“I decided that people really needed doctors to take care of them,” he said.

After graduating from the Medical College of Pennsylvania (now the Drexel University College of Medicine) in 1977, Saver joined the National Health Service Corps. This eventually led him to practice in “a very rural area in West Virginia,” he said, as part of the NHSC Loan Repayment Program.

He stayed for 10 years before moving back to Florida in 1990. Though the Vero Beach area did not have the crushing poverty of Appalachia, there still remained a need to provide care for the underserved.

“I got involved with the county medical society in developing a volunteer program in which private practice physicians would volunteer on a rotating basis to take care of people who were medically indigent,” he said.

Saver remains with the program, which marked its 25th anniversary in 2016, and he became president four years ago of an associated charitable foundation that raises funds to supply needed medical equipment for the patients.
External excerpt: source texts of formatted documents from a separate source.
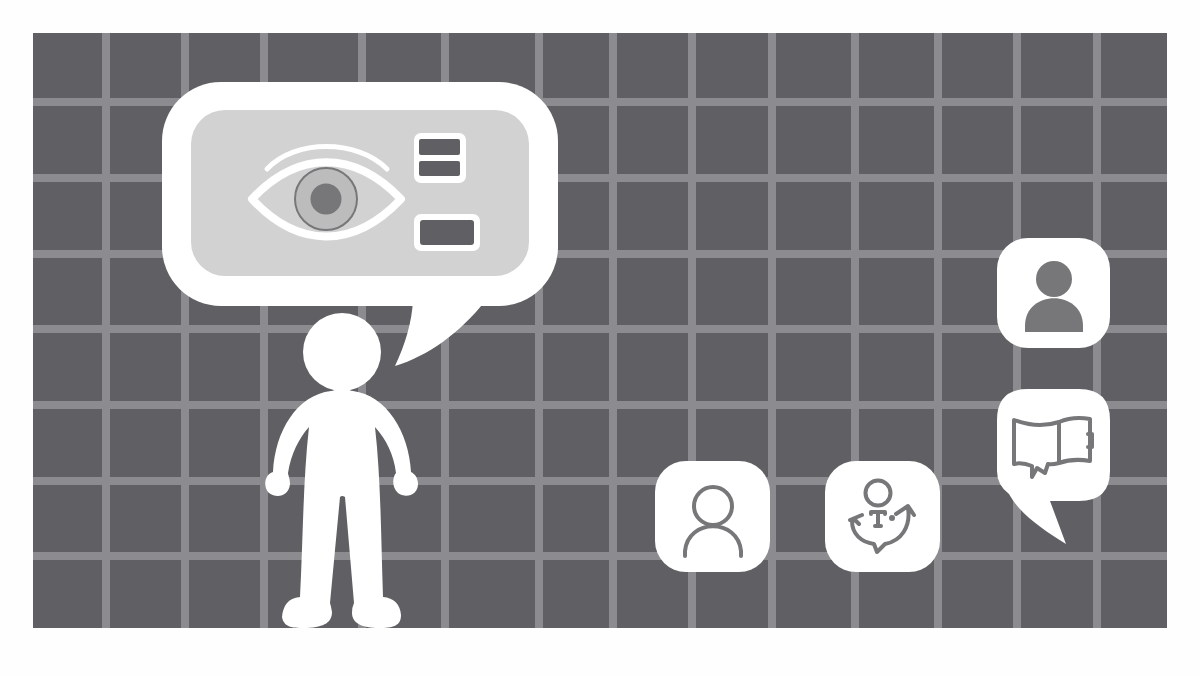
<!DOCTYPE html>
<html lang="en">
<head>
<meta charset="utf-8">
<title>Person with a speech bubble on a tiled wall</title>
<style>
:root{--paper:#fefefe;--white:#fff;--wall:#606064;--grout:#8c8c90;--panel:#d2d2d2;--iris:#bcbcbc;--ink:#77777a}
*{box-sizing:border-box}
html,body{margin:0;width:1200px;height:675px;overflow:hidden;background:var(--paper)}
.scene{display:block;width:1200px;height:675px}
.wall{fill:var(--wall)}
.grout{stroke:var(--grout);stroke-width:8;fill:none}
.white{fill:var(--white)}
.panel{fill:var(--panel)}
.ink{fill:var(--ink)}
.dark{fill:var(--wall)}
.line{fill:none;stroke:var(--ink);stroke-width:4;stroke-linecap:round;stroke-linejoin:round}
.chalk{fill:none;stroke:var(--white);stroke-linecap:round;stroke-linejoin:round}
</style>
</head>
<body>
<svg class="scene" viewBox="0 0 1200 675" role="img" aria-label="A white figure speaking about sight in front of a grey tiled wall, with four icons">
  <defs>
    <rect id="tile" width="115" height="111" rx="31"/>
  </defs>

  <g id="tiled-wall">
    <rect class="wall" x="33" y="33" width="1134" height="595"/>
    <path class="grout" d="M106 33V628M185 33V628M264 33V628M362 33V628M445 33V628M539 33V628M613 33V628M692 33V628M772 33V628M855 33V628M938 33V628M1017 33V628M1097 33V628M33 102H1167M33 178H1167M33 254H1167M33 329H1167M33 405H1167M33 481H1167M33 556H1167"/>
  </g>

  <g id="speech-bubble">
    <path class="white" d="M413 300C412 322 405 345 395 366C428 356 460 333 486 300Z"/>
    <rect class="white" x="162" y="82" width="396" height="224" rx="59"/>
    <rect class="panel" x="191" y="110" width="338" height="166" rx="34"/>
    <g id="eye">
      <path class="chalk" stroke-width="5" d="M267 169C295 139 357 139 387 169"/>
      <circle cx="326" cy="199" r="31" fill="var(--iris)" stroke="var(--ink)" stroke-width="2"/>
      <circle class="ink" cx="326" cy="199" r="15.5"/>
      <path class="chalk" stroke-width="8" d="M252 199C298 150 354 150 401 199C354 249 298 249 252 199Z"/>
    </g>
    <g id="note-boxes">
      <rect class="white" x="414" y="133" width="52" height="50" rx="7"/>
      <rect class="dark" x="419" y="139" width="41" height="16" rx="2"/>
      <rect class="dark" x="419" y="161" width="41" height="15" rx="2"/>
      <rect class="white" x="414" y="214" width="66" height="37" rx="7"/>
      <rect class="dark" x="420" y="220" width="54" height="25" rx="3"/>
    </g>
  </g>

  <g id="figure" class="white">
    <circle cx="342" cy="352" r="39"/>
    <path d="M335 387Q337 390 331 391C297 395 275 431 273 472C264 475 263 487 269 493C277 499 289 496 290 484C290 478 288 475 288 473C291 454 299 438 309 427C303 480 303 540 300 597C288 598 283 606 282 617C284 628 293 628 307 628C325 627 332 622 332 612Q331 606 330 603L340 497Q342 495 345 497L354 603Q352 607 352 613C352 623 362 628 379 628C393 628 401 626 401 615C400 604 394 598 383 597C381 540 381 480 375 427C386 439 394 455 396 473C392 478 392 488 398 493C406 499 418 495 418 484C418 478 415 474 411 472C409 432 386 395 353 391Q347 390 349 387Z"/>
  </g>

  <g id="profile-solid">
    <rect class="white" x="997" y="238" width="113" height="110" rx="31"/>
    <circle class="ink" cx="1054" cy="279" r="18"/>
    <path class="ink" d="M1025 332V326C1025 289 1083 289 1083 326V332Z"/>
  </g>

  <g id="book-bubble">
    <path class="white" d="M1028 389H1079Q1110 389 1110 420V471Q1110 501 1079 501H1050L1066 544C1042 529 1020 514 1009 494Q997 485 997 471V420Q997 389 1028 389Z"/>
    <path class="line" stroke-linejoin="miter" d="M1014 420Q1038 429 1059 422V463Q1052 465 1048 464L1045 473L1037 468L1032 477V466Q1022 462 1014 464ZM1059 422Q1073 416 1090 419V461Q1073 458 1059 463M1088 434H1092V447H1088"/>
  </g>

  <g id="profile-outline">
    <use href="#tile" class="white" x="655" y="461"/>
    <circle class="line" cx="713" cy="506" r="19"/>
    <path class="line" d="M685 556V551C688 518 738 518 741 551V556"/>
  </g>

  <g id="exchange">
    <use href="#tile" class="white" x="825" y="461"/>
    <circle class="line" cx="878" cy="493" r="12.5"/>
    <path class="line" d="M852 521C852 534 861 542 874 544L877 552L885 544C901 541 911 527 908 508M896 514L908 506L914 515M850 520L862 515M854 519L859 524M871 514V512H885V514M878 512V526M875 526H881"/>
    <circle class="ink" cx="892" cy="518" r="3"/>
  </g>
</svg>
</body>
</html>
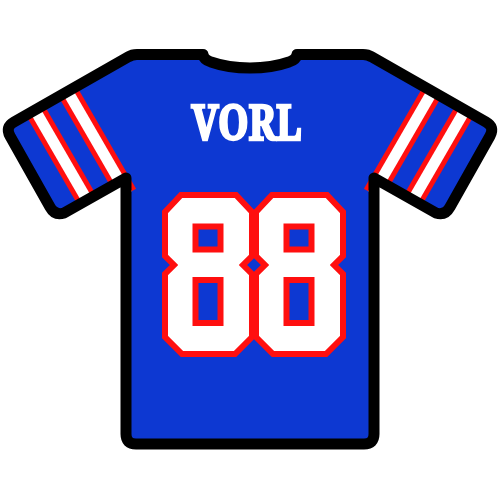
<!DOCTYPE html>
<html lang="en">
<head>
<meta charset="utf-8">
<title>Football jersey 88</title>
<style>
:root { --blue: #0d38d2; --red: #ff0f0f; --white: #fff; --black: #000; }
html, body { margin: 0; background: var(--white); overflow: hidden; }
svg { display: block; width: 500px; height: 500px; }
.fabric { fill: var(--blue); }
.outline { fill: none; stroke: var(--black); stroke-width: 11; stroke-linejoin: round; }
.band-edge { stroke: var(--red); stroke-width: 21; }
.band-core { stroke: var(--white); stroke-width: 11; }
.digit { fill: var(--white); stroke: var(--red); stroke-width: 6; }
.counter { fill: var(--blue); stroke: var(--red); stroke-width: 6; }
.player-name { font: 900 49px "Noto Serif", serif; fill: var(--white); stroke: var(--white); stroke-width: 2.5; text-anchor: middle; }
</style>
</head>
<body>
<svg viewBox="0 0 500 500" role="img" aria-label="Blue football jersey with the name VORL and number 88">
  <defs>
    <path id="jersey" d="M137 54.500H203Q204 60 211 62Q228 68 250 68Q272 68 289 62Q296 60 297 54.500H363Q368 54.500 372 57L486 122Q495 127 490 136L450 207Q445 216 436 213L374 178V434Q374 444 364 444H136Q126 444 126 434V178L64 213Q55 216 50 207L10 136Q5 127 14 122L128 57Q132 54.500 137 54.500Z"/>
    <clipPath id="jersey-shape"><use href="#jersey"/></clipPath>
    <g id="sleeve-bands">
      <g class="band-edge"><path d="M28 98L94 212"/><path d="M61 80L127 194"/></g>
      <g class="band-core"><path d="M28 98L94 212"/><path d="M61 80L127 194"/></g>
    </g>
    <g id="eight">
      <polygon class="digit" points="181,195 236,195 252,212 252,256 243,265 252,274 252,337 235,354 182,354 165,337 165,274 174,265 165,256 165,212"/>
      <rect class="counter" x="195.500" y="226.500" width="25" height="23"/>
      <rect class="counter" x="195.500" y="280" width="25" height="43"/>
    </g>
  </defs>

  <use class="fabric" href="#jersey"/>
  <g clip-path="url(#jersey-shape)">
    <use href="#sleeve-bands"/>
    <use href="#sleeve-bands" transform="translate(500 0) scale(-1 1)"/>
  </g>
  <use class="outline" href="#jersey"/>

  <text class="player-name" x="246.500" y="140" textLength="110" lengthAdjust="spacingAndGlyphs">VORL</text>

  <g id="number">
    <use href="#eight"/>
    <use href="#eight" x="91"/>
  </g>
</svg>
</body>
</html>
Over his career, Saver has served on numerous panels and has received myriad awards and honors. In late 2015, Florida’s surgeon general appointed him to the state’s Physician Workforce Advisory Council, where he and 12 other physicians will advise the Surgeon General’s Office on issues related to the state’s physician needs.

“We will make recommendations about what kind of doctors are going to be needed in Florida, what the issues are with distribution problems,” he said. “For example there are more doctors in cities and not enough doctors in rural counties.”

Another pressing issue the board could tackle is that there are too few residency programs in Florida for the students graduating from its medical schools.

“We export graduating students to other states because we don’t have enough capacity to enroll them in post-graduate programs in Florida,” Saver said. “It’s not a good situation.”

In 2001, Saver received what he called “the most impressive honor of my entire career.” The American Academy of Family Physicians awarded him with its highest honor – Family Physician of the Year.

In the annual recognition program, each of the 50 state chapters of the AAFP choose a doctor as its Family Physician of the Year, and a panel then selects one for national honor. It recognizes a physician who is “directly and effectively involved in community affairs and activities that enhance the quality of life of the community.”

“I was a relatively young guy at the time,” Saver said, “and I didn’t expect to get that kind of an honor at that point in my career, so that was pretty amazing.”

Looking back, Saver said that the people and the atmosphere of New College have shaped him. He credits the “marvelous faculty,” especially his adviser, the late Dr. John B. Morrill.

“I credit a lot of my interest in living things and physiology systems to him,” he said. “He was a pretty exciting guy to be with; he was a real character.”

But beyond any one person, the College’s environment also has a lasting influence. “New College allowed a sense of curiosity, and I learned how to ask good questions and think about things with perspective – kind of a ‘what if’ perspective,” he said. “I found that useful over my entire career.”

Saver completed his residency at Shands Hospital at the University of Florida and currently serves as part-time faculty at both the UF and Florida State University medical schools. So who does he root for during the rivals’ annual football game?

“Well, I’m a Gator from way back – that’s where I did my training,” he said. “You’ve got to be true to where you start from.”